To reach the school from the national highway, the teachers have to endure a 25-kilometer, two-hour ride on a habal-habal and about an hour of hiking along treacherous and landslide-prone mountain trails. The teachers do this every week, leaving for school every Monday and staying there until Friday.
No turning back
The teachers have been in such routine for a few years until the COVID-19 pandemic interrupted it. Classes resumed in 2022, after pandemic restrictions were lifted in schools.
None of the teachers are allowed to travel alone for safety and security reasons, Miguel said. At times, soldiers would pass by the village in pursuit of criminals.
Since they cannot leave school after their work is done, the teachers devote an extra hour in the evening to hone the children’s reading abilities and to feed them. Malnutrition is evident among children in the area.

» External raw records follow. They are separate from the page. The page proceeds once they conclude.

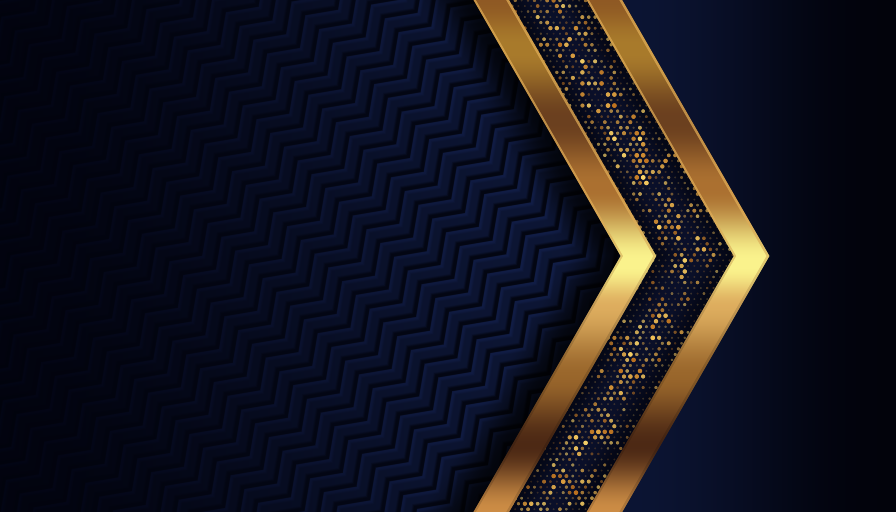
This background is drawn by a WebGL 2 fragment shader. Its source:

```glsl
#version 300 es
precision highp float;
// Golden double chevron with glitter over embossed navy zigzag stairs
uniform vec2 u_resolution;
out vec4 outColor;

float hash(vec2 p) {
    return fract(sin(dot(p, vec2(127.1, 311.7))) * 43758.5453);
}

float noise(vec2 p) {
    vec2 i = floor(p), f = fract(p);
    f = f * f * (3.0 - 2.0 * f);
    return mix(mix(hash(i), hash(i + vec2(1, 0)), f.x),
               mix(hash(i + vec2(0, 1)), hash(i + vec2(1, 1)), f.x), f.y);
}

// Metallic gradient running up the canvas
vec3 gold(float y) {
    vec3 c = mix(vec3(0.80, 0.55, 0.27), vec3(0.30, 0.16, 0.08), smoothstep(0.0, 0.13, y));
    c = mix(c, vec3(0.60, 0.40, 0.17), smoothstep(0.13, 0.27, y));
    c = mix(c, vec3(0.87, 0.68, 0.37), smoothstep(0.26, 0.41, y));
    c = mix(c, vec3(0.98, 0.95, 0.55), smoothstep(0.40, 0.48, y));
    c = mix(c, vec3(0.67, 0.44, 0.19), smoothstep(0.49, 0.63, y));
    c = mix(c, vec3(0.42, 0.25, 0.12), smoothstep(0.64, 0.76, y));
    c = mix(c, vec3(0.66, 0.48, 0.17), smoothstep(0.77, 0.90, y));
    return mix(c, vec3(0.56, 0.35, 0.14), smoothstep(0.91, 1.0, y));
}

// Embossed stairs: a zigzag repeated across the diagonal
vec3 stairs(vec2 p, float px) {
    vec2 d = vec2(p.x + p.y, p.y - p.x) * 0.7071;
    float zigzag = abs(fract(d.x / 0.1055) - 0.5) * 0.075;
    float t = fract((d.y + zigzag) / 0.038);
    float aa = px / 0.038;
    float groove = 1.0 - smoothstep(0.12, 0.30 + aa, t) + smoothstep(0.97 - aa, 1.0, t);
    float rim = smoothstep(0.65, 0.88, t) * (1.0 - smoothstep(0.9, 1.0, t));
    float light = smoothstep(0.0, 1.15, p.x);
    vec3 face = mix(vec3(0.008, 0.015, 0.065), vec3(0.055, 0.095, 0.23), light);
    face *= 0.9 + 0.3 * rim;
    return mix(face, vec3(0.004, 0.01, 0.045), min(groove, 1.0) * (0.45 + 0.4 * light));
}

// Hexagonal grid of glitter dots in random sizes and tints
vec3 glitter(vec2 p, float s, float px) {
    vec2 g = p / vec2(0.0125, 0.0108);
    float row = floor(g.y);
    g.x += 0.5 * mod(row, 2.0);
    vec2 id = vec2(floor(g.x), row);
    float r = hash(id);
    float patches = noise(id * 0.22);
    float center = 1.0 - smoothstep(0.01, 0.08, abs(s - 1.355));
    float power = smoothstep(0.45, 1.15, r * 0.7 + patches * 0.3 + center * 0.25);
    float radius = 0.0018 + 0.0028 * power;
    float dist = length((fract(g) - 0.5) * vec2(0.0125, 0.0108));
    float dotMask = 1.0 - smoothstep(radius - 0.5 * px, radius + 0.5 * px, dist);
    vec3 tint = mix(vec3(0.75, 0.45, 0.12), vec3(1.0, 0.85, 0.42), hash(id + 7.3));
    vec3 base = mix(vec3(0.015, 0.025, 0.08), vec3(0.04, 0.06, 0.16), center);
    return mix(base, tint, dotMask * (0.22 + 0.78 * power));
}

// Antialiased band between two chevron offsets
float band(float s, float a, float b, float aa) {
    return smoothstep(a - aa, a + aa, s) * (1.0 - smoothstep(b - aa, b + aa, s));
}

void main() {
    vec2 p = gl_FragCoord.xy / u_resolution.y;
    float px = 1.0 / u_resolution.y;
    float aa = 0.6 * px;
    // Constant along each arrow-shaped edge
    float s = p.x + 0.575 * abs(p.y - 0.5);

    // Left panel, shaded beside the first gold band
    vec3 color = stairs(p, px);
    color *= mix(1.0, 0.25, smoothstep(1.10, 1.21, s));

    // Glitter channel
    color = mix(color, glitter(p, s, px), smoothstep(1.25 - aa, 1.25 + aa, s));

    // Right panel fading to near black
    vec3 right = mix(vec3(0.045, 0.08, 0.20), vec3(0.006, 0.01, 0.045),
                     smoothstep(1.22, 1.72, p.x));
    color = mix(color, right, smoothstep(1.47 - aa, 1.47 + aa, s));

    // Two gold bands with bright bevels
    for (int i = 0; i < 2; i++) {
        float a = 1.212 + 0.221 * float(i);
        float b = a + 0.070;
        vec3 metal = gold(p.y);
        float bevel = band(s, a, a + 0.005, aa) + band(s, b - 0.006, b, aa);
        float upper = smoothstep(0.35, 0.6, p.y);
        metal = mix(metal, mix(metal * 0.8, vec3(0.88, 0.68, 0.34), upper), 0.7 * bevel);
        color = mix(color, metal, band(s, a, b, aa));
    }
    outColor = vec4(color, 1.0);
}
```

Spending time in the village gives the mentors a chance to show the kids the importance of education in escaping poverty and living a better life in the future.
“We want to inspire and empower them, the girls especially, to be educated and to have ambitions in life,” Miguel said.
The situation of the children in the upland community is what drove the teachers to go through difficulties to educate the kids and increase their potential, said an emotional Soldavillo-Nut.
“We want the children to realize that they can dream to finish school and be like us, too,” she said. – Rappler.com